Jane Sarasohn-Kahn writing on her blog HealthPopuli speaks to a complex issue facing us in healthcare what happens when we delay aging or age more slowly. She takes a deep dive into an article in Health Affairs Substantial Health and Economic Returns from Delayed Aging May Warrant a New Focus for Medical Research
Sarasohn-Kahn provided a chart from a 1997 Rand Corporation Future Elderly Model. Like all good charts it says it all.
If delayed aging is indeed a real possibility in humans, the economic question for the end-game (literally) is: can society’s economy afford to extend lives? Living longer could lead to people taking on a huge disease burden at the end of life, suffering multiple lethal issues for the health system to deal with both clinically and economically for Medicare. In addition, people who live longer lives would also add to the Social Security program demand for income support.
This is another look at cost and health one that we need to consider and not kick down the road. The key word here is bending the cost curve and that must be done.What is the balance between bending a curve and breaking a patient?
Caroline Mayer a contributor to Forbes has some handy tricks for medicare open enrollment season. This is rich resource of information and references those of us at a certain age can use. This is especially true today with ACA and the current shutdown. The article addresses:
- Website issue (thank you Congress)
- Medicare Enrollment Scams
- Changes in Medicare Plans in 2014
- Medicare Enrollment “Don’ts”
- Medicare Open Enrollment “Do’s”
I would add to this a non-profit organization that helped my wife a couple of years back and who were so helpful and supportive. Medicare Rights Center.
This is a good time to review, consider, review, and act. Being an ePatient means never having to worry about your insurance because got e’d about before signing on the dotted line.
Aaron Carroll on The Incidental Economist jumps on the delay childhood vaccinations cohort with a strongly worded well referenced post. The data he presents is from Delaying Vaccination Is Not a Safer Choice from JAMA Pediatrics and is behind a pay wall.
Parents delay vaccines because they worry about too much at one time and the poor little ones bodies can’t handle them. Here is just one section from Carroll’s book Don’t Cross Your Eyes… They’ll Get Stuck that way and Other Health Myths Debunked.
In a manuscript specifically designed to answer this question in the journal Pediatrics, Dr. Paul Offit and colleagues estimated that infants likely have the capacity to respond to about 10,000 vaccines at any one time. No vaccine could “use up” the immune system. In fact, estimates showed that if a child received 11 vaccines at one time, that might occupy about 0.1% of the immune system. You’d never notice that.
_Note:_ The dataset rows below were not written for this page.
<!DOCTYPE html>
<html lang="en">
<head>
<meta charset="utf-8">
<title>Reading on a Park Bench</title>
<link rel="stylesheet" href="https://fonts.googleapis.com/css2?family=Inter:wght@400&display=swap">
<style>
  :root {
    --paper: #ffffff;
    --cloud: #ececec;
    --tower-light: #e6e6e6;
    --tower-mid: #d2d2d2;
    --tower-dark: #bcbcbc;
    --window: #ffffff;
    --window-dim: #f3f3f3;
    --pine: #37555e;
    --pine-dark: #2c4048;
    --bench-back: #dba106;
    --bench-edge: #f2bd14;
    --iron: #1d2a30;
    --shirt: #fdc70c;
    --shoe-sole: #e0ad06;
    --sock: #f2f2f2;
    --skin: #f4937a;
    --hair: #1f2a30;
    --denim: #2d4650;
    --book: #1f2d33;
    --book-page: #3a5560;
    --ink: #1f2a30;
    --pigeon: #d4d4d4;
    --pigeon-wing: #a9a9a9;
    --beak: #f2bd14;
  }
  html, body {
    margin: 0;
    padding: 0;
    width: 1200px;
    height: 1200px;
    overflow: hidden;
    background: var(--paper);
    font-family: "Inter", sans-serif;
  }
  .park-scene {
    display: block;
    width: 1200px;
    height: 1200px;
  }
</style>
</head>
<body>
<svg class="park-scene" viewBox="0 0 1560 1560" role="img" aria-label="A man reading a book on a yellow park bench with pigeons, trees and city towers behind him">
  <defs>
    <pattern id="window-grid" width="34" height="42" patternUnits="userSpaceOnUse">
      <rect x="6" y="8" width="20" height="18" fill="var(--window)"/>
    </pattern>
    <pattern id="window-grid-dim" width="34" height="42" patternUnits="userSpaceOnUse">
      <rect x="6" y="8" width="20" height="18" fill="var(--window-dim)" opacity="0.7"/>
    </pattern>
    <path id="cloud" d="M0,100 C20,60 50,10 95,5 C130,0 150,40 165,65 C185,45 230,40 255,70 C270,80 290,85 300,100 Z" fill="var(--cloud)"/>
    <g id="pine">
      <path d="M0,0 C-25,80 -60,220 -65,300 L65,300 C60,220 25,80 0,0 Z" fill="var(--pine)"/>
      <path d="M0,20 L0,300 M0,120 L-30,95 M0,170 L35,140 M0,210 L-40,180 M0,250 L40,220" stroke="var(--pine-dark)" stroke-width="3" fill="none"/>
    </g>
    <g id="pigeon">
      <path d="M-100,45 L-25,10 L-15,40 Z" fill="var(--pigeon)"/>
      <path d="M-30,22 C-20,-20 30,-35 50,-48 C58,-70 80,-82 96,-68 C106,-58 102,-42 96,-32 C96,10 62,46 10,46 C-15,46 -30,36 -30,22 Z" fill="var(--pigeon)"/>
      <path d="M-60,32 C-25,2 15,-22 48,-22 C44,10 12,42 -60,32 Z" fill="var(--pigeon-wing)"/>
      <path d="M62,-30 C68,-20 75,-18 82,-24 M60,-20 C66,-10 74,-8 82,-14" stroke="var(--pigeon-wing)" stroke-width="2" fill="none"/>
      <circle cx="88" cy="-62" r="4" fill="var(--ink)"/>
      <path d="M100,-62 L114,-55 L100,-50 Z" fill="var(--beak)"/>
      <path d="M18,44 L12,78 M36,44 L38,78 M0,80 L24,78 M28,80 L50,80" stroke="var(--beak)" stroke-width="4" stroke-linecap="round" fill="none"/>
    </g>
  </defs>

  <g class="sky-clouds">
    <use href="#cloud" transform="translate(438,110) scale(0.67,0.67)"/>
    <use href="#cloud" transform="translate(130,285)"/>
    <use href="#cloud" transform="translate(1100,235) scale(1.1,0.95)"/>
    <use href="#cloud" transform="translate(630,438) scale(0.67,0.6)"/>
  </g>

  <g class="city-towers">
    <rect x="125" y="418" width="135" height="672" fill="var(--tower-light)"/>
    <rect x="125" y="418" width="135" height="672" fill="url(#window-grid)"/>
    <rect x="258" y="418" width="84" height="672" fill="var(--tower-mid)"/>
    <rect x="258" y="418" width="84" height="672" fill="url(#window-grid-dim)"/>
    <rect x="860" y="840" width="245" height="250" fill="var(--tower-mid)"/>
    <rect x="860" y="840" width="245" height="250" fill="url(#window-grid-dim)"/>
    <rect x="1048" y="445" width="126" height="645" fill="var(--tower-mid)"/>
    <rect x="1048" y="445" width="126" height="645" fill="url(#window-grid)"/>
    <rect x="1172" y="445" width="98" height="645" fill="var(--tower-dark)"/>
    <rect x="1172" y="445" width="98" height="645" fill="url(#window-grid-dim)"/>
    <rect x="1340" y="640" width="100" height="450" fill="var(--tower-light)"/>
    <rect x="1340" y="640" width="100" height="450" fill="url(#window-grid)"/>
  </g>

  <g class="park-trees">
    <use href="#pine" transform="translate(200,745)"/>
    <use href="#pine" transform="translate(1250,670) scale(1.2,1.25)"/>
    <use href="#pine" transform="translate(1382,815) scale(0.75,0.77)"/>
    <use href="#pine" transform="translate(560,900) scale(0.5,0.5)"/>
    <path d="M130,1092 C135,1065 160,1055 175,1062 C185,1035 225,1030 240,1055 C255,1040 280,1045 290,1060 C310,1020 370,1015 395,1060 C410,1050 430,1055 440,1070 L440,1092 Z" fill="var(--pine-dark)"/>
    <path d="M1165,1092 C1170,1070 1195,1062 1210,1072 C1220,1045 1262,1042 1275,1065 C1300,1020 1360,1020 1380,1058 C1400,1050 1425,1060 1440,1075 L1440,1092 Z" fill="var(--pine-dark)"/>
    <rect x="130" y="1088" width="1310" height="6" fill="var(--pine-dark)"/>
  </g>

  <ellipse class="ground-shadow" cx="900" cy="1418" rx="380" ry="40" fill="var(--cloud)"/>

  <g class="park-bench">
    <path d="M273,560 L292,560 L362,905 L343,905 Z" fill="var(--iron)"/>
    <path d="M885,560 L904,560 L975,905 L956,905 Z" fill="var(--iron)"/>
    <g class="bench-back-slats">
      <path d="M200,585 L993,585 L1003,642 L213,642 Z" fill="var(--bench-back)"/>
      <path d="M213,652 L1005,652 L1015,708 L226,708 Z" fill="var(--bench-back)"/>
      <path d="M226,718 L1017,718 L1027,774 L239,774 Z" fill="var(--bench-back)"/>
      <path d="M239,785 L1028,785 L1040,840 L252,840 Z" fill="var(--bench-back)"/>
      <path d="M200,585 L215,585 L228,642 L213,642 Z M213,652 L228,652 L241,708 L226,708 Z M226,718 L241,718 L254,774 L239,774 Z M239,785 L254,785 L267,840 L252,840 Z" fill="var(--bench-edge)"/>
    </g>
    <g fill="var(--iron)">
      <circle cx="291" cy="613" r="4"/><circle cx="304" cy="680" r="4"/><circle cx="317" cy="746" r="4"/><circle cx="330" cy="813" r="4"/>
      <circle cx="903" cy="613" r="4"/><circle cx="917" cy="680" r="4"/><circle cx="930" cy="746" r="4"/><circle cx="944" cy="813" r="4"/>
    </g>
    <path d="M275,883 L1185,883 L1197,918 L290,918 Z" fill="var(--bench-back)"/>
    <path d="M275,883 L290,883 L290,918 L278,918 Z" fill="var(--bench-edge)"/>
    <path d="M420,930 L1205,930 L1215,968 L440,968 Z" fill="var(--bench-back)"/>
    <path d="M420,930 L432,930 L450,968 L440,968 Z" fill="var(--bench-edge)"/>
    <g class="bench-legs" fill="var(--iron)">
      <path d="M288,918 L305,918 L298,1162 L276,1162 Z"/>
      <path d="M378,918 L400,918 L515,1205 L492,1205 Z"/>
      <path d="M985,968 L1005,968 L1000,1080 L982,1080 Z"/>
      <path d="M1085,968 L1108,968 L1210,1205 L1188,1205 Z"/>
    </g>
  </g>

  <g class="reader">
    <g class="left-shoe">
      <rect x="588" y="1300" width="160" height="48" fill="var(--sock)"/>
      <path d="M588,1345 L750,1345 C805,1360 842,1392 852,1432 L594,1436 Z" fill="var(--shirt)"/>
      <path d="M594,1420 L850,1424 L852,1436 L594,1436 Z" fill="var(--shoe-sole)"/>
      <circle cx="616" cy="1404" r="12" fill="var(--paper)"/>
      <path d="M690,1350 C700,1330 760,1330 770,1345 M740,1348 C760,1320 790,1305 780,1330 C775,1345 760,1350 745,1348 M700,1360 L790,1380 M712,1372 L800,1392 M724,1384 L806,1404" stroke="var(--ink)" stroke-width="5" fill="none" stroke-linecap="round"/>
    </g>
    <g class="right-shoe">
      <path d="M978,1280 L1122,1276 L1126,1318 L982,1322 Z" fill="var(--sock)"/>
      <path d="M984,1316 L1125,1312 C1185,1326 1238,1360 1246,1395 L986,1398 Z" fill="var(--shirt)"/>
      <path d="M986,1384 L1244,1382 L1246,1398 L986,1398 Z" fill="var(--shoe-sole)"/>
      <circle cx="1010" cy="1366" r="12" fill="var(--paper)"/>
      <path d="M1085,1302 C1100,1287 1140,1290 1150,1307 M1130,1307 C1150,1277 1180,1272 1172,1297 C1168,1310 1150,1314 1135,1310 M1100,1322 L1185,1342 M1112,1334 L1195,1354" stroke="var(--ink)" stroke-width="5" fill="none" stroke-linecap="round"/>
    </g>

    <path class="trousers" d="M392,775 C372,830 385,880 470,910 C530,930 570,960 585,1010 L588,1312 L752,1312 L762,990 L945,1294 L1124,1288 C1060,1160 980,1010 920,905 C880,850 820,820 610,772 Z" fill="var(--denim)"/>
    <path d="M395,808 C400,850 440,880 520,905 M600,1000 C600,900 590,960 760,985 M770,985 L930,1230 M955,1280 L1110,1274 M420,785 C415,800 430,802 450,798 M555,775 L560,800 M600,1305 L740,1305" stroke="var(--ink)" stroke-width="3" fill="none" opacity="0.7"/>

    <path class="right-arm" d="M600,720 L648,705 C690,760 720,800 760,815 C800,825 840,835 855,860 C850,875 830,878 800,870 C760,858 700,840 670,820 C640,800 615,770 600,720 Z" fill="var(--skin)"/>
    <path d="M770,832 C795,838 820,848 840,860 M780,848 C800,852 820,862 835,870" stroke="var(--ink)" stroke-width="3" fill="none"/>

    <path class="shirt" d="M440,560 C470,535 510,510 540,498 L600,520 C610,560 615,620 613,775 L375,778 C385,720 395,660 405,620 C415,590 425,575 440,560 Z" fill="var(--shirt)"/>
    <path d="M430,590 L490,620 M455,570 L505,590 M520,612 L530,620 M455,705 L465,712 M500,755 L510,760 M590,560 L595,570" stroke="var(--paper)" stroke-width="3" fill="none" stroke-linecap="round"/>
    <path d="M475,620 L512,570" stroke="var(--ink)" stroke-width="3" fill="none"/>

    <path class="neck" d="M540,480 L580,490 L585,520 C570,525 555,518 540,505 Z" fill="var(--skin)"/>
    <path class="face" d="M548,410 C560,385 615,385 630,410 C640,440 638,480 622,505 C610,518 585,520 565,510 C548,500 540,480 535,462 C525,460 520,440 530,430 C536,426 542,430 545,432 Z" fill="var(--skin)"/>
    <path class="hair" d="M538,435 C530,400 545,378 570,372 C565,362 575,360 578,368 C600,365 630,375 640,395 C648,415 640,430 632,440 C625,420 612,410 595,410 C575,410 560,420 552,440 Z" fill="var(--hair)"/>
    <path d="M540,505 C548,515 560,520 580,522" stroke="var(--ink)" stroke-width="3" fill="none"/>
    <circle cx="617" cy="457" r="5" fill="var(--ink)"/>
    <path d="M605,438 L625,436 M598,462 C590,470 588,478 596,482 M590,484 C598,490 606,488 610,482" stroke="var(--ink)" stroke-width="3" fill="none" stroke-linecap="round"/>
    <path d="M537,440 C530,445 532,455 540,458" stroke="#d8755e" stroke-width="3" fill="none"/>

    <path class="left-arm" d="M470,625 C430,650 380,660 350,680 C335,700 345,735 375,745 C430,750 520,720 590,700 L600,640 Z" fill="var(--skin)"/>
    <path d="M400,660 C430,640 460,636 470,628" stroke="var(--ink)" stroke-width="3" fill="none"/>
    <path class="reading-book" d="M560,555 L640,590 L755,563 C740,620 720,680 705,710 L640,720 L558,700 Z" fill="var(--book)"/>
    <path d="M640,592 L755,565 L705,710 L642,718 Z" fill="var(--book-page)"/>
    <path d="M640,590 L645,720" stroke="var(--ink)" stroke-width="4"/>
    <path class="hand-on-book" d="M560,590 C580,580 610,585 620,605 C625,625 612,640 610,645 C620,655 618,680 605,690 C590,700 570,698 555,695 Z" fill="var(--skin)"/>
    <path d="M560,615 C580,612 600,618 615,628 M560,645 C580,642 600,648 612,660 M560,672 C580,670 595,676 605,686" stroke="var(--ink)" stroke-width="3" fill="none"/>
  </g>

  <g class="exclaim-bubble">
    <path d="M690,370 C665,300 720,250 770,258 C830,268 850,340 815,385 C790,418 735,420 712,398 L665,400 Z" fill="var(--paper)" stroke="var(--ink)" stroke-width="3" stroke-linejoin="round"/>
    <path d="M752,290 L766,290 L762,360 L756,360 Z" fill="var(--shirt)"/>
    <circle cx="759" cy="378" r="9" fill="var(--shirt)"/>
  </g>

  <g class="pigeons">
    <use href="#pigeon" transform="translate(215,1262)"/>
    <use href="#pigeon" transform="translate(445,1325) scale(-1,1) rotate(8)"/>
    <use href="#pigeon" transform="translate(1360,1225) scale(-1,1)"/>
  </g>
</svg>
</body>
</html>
Carroll’s post is clear, concise and should be a reference URL for any of us who want to support delayed vaccinations with fact, science, and evidence. Hop over and take a look.
Casey Quinlan posting on HealthWorks Collective gives us an up close and personal look at this years Stanford Medicine X. She was tagged as an ePatient Scholar. The URL contains her review and three videos.
Here is her closing thought
What did I learn at MedX? I learned that there’s hope. Hope for healthcare, hope for humanity, and hope for every single person who winds up a patient (and hey, we’re all patients, right?). The key is that medicine is a team sport. It requires the full participation of everyone in every health-related
Great post with valuable links and insightful videos.